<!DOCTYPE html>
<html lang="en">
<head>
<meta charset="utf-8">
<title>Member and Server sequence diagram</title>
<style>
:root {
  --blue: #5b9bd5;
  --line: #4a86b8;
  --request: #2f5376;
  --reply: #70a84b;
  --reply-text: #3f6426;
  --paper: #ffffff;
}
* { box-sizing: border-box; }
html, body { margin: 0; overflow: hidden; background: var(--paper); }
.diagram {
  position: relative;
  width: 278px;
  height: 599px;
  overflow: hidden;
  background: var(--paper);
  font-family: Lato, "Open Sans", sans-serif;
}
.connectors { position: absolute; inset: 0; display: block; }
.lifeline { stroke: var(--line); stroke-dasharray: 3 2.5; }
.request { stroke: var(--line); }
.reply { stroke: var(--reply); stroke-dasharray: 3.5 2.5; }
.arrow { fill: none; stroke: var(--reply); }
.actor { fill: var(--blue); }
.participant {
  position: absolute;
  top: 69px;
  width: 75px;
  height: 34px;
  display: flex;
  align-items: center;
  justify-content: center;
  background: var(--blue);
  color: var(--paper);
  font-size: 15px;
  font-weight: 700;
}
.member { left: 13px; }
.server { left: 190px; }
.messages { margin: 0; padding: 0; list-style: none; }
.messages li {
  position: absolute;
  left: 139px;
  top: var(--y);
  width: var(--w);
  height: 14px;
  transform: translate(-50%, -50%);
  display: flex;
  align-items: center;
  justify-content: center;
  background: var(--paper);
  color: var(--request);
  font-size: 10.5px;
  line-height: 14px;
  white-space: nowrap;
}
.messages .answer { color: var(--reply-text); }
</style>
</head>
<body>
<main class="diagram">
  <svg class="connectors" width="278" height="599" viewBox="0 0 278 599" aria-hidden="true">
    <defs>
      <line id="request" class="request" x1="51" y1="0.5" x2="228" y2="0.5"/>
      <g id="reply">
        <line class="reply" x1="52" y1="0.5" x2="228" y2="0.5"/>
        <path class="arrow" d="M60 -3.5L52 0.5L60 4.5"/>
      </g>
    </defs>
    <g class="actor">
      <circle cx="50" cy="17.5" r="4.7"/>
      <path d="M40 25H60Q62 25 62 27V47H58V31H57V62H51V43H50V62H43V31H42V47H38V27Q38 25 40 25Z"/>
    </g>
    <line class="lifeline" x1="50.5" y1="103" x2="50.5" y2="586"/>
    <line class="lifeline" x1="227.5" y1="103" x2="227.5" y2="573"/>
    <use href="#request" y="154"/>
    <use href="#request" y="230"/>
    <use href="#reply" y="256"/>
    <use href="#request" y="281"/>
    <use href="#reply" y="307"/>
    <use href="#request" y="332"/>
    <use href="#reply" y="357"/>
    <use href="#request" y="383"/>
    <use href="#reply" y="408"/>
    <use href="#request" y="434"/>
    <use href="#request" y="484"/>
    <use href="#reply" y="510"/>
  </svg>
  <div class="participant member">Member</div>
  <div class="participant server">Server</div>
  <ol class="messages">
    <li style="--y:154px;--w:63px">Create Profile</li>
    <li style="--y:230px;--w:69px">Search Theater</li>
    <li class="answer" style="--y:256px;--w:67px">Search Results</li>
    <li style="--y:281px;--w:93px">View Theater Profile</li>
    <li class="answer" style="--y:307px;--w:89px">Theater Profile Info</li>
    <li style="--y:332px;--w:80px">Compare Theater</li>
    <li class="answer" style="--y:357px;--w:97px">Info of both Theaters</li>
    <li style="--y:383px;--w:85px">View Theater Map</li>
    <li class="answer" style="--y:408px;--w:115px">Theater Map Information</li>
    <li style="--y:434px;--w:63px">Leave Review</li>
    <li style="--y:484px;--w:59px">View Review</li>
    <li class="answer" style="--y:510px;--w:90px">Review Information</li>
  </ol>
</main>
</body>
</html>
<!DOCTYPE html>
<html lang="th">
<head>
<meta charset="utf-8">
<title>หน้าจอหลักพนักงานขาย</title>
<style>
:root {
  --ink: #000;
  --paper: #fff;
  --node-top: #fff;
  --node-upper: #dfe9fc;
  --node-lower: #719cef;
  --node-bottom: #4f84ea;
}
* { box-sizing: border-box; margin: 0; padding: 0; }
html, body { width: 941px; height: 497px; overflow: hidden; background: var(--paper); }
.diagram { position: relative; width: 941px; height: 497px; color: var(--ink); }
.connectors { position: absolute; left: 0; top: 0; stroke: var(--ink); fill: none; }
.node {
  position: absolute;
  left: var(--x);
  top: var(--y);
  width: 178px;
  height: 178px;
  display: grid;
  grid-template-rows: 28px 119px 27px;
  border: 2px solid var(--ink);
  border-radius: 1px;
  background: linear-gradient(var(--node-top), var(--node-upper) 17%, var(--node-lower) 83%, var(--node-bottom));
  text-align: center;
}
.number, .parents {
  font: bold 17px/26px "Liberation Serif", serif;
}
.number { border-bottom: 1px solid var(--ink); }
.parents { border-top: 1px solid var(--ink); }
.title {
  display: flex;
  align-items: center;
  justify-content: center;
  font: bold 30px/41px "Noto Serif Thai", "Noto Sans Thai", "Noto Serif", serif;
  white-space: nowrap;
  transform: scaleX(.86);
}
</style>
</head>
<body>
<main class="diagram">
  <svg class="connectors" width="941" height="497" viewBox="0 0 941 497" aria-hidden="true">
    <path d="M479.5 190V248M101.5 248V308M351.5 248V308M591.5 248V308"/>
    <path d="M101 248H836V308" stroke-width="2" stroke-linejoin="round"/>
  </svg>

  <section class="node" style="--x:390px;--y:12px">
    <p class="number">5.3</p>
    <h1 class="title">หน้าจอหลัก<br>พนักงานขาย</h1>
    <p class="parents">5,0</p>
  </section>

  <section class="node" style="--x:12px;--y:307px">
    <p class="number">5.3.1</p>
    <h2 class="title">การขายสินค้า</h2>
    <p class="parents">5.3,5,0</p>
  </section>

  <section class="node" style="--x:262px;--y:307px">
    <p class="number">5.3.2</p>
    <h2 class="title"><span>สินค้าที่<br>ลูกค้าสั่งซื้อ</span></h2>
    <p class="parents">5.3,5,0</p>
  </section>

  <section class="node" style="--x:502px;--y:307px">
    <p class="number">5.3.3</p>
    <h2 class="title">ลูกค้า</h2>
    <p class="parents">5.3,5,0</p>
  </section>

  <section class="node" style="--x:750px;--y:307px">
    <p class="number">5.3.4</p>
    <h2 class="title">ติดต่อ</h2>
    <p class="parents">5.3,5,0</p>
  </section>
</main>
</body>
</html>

**WHAT THE TASK REQUIRES:**
Whenever the word "font" occurs in a line of the listing above, return that line.

**REPLY:**
  font-family: Lato, "Open Sans", sans-serif;
  font-size: 15px;
  font-weight: 700;
  font-size: 10.5px;
  font: bold 17px/26px "Liberation Serif", serif;
  font: bold 30px/41px "Noto Serif Thai", "Noto Sans Thai", "Noto Serif", serif;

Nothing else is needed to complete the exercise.